**Data excerpts:**

+---+

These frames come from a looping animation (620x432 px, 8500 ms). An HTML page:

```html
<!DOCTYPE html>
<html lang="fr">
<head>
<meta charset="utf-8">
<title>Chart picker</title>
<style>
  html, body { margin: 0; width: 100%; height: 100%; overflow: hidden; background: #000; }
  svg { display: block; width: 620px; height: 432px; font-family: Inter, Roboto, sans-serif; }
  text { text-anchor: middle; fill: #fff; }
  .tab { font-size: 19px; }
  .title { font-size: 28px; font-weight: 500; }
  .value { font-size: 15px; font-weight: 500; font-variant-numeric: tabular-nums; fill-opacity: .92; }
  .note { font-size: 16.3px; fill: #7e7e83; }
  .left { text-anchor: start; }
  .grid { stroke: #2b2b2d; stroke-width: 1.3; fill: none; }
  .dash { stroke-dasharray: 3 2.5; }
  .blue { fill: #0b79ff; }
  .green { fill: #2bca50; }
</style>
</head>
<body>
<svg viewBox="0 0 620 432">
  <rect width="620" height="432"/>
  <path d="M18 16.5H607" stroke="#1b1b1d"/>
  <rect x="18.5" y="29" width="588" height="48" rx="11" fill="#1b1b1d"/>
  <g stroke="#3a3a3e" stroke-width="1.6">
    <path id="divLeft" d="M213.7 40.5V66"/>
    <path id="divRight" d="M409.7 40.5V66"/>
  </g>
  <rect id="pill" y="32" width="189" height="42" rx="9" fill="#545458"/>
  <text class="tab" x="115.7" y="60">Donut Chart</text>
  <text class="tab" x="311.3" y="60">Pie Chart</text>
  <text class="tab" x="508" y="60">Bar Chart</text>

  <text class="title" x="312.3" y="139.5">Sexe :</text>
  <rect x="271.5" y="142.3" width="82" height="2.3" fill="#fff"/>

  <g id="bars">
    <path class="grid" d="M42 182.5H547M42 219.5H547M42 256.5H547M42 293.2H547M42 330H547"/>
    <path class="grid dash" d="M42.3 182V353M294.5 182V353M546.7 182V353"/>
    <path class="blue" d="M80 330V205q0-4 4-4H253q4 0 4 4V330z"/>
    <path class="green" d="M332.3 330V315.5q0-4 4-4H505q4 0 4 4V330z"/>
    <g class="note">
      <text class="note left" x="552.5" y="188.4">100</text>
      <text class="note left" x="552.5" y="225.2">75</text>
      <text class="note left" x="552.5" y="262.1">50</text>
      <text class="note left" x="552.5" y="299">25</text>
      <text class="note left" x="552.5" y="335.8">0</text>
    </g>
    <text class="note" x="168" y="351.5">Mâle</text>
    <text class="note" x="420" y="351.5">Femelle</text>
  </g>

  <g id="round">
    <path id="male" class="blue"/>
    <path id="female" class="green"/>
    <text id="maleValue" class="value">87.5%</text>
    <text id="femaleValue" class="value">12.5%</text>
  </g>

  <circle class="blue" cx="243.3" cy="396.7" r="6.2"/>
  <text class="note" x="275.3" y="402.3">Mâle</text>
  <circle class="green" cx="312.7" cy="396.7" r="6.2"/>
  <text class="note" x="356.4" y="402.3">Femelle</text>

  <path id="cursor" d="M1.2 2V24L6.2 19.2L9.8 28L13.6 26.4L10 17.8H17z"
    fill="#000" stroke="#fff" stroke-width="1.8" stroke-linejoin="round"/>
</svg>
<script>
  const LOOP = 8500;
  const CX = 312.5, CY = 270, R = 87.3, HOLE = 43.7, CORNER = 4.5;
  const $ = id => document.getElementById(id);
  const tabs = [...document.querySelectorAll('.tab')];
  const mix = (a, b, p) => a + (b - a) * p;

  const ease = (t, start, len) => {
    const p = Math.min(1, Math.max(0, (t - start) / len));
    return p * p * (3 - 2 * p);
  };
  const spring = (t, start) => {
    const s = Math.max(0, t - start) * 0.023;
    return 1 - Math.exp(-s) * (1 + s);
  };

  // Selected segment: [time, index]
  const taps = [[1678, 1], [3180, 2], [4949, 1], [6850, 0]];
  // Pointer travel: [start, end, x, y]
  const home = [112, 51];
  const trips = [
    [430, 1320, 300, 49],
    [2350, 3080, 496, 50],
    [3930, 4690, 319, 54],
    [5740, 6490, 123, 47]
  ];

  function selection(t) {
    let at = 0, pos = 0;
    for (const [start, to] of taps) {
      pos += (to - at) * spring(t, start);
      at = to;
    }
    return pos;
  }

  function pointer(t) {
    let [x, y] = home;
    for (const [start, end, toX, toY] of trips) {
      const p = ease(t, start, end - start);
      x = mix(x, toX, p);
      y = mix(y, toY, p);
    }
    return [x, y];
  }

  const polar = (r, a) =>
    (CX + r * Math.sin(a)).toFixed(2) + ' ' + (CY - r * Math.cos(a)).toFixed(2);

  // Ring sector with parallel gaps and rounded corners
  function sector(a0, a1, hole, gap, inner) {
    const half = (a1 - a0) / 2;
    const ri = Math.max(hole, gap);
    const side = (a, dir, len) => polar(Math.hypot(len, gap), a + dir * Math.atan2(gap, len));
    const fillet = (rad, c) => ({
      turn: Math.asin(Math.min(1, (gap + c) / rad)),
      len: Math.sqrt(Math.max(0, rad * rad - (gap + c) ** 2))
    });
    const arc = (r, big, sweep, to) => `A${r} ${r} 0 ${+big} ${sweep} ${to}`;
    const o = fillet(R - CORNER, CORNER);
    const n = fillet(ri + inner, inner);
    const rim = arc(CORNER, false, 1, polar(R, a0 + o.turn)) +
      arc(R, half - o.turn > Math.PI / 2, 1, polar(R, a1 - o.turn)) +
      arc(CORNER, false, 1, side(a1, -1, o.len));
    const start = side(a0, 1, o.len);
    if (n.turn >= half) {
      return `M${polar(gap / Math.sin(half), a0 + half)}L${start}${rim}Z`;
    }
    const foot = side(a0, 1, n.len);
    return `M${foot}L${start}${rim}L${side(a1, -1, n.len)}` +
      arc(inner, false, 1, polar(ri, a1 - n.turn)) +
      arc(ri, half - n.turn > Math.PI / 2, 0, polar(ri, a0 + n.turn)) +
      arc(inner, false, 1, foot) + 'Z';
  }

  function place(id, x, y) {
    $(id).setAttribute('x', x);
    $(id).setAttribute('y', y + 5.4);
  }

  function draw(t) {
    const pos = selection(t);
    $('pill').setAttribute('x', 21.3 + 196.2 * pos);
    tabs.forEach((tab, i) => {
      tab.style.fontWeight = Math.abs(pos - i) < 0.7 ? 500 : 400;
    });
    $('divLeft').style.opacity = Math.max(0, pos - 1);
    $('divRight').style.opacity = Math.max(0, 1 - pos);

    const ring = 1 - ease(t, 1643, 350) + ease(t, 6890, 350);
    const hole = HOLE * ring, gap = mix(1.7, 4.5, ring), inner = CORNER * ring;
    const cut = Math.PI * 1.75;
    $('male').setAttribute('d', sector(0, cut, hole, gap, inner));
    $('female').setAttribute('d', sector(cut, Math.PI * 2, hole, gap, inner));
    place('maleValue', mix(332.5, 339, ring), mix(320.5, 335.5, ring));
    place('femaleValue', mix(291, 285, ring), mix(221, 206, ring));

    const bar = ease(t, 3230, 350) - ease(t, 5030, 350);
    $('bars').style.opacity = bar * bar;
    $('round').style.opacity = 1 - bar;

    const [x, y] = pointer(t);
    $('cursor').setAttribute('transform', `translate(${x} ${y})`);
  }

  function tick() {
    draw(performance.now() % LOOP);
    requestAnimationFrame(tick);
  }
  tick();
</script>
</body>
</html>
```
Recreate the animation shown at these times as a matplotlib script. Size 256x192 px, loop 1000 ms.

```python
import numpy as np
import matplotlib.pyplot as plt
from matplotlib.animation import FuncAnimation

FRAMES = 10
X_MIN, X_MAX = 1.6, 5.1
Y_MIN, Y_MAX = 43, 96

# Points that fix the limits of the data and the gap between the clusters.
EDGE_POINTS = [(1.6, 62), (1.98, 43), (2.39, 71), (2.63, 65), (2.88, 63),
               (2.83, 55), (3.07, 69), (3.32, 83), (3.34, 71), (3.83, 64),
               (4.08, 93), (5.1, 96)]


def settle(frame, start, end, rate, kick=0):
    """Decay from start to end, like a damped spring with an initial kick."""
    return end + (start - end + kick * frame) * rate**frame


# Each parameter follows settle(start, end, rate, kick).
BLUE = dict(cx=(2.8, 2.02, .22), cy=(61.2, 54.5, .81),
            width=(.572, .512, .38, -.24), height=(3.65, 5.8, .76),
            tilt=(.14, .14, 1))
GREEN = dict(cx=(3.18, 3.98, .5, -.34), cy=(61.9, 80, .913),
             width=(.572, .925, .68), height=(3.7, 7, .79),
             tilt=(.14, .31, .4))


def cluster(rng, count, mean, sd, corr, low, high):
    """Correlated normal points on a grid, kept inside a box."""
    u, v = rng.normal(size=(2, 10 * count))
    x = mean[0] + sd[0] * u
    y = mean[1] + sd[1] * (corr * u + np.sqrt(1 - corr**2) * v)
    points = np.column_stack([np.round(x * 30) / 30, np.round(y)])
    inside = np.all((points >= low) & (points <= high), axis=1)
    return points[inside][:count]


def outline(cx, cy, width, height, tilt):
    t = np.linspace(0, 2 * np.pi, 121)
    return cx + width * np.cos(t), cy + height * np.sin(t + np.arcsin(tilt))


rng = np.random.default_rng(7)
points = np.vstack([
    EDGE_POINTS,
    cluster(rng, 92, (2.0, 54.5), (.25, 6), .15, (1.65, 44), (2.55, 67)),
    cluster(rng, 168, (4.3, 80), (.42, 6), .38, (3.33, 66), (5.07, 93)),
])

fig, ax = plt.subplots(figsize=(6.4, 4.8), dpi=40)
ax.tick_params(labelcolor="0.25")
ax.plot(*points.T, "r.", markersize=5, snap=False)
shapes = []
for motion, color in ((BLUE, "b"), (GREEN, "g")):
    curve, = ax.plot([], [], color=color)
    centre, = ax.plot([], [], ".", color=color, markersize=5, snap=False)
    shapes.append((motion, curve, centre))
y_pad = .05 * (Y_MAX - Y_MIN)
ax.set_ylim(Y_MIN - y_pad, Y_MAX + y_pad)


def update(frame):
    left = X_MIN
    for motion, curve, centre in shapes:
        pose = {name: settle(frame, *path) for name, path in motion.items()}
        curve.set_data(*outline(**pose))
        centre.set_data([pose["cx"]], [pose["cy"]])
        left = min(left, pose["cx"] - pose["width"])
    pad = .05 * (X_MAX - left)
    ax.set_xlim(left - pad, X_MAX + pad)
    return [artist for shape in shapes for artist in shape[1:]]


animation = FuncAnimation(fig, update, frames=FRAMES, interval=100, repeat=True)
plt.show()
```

+---+

Copy every line of the data where "half" is found.

    const half = (a1 - a0) / 2;
      arc(R, half - o.turn > Math.PI / 2, 1, polar(R, a1 - o.turn)) +
    if (n.turn >= half) {
      return `M${polar(gap / Math.sin(half), a0 + half)}L${start}${rim}Z`;
      arc(ri, half - n.turn > Math.PI / 2, 0, polar(ri, a0 + n.turn)) +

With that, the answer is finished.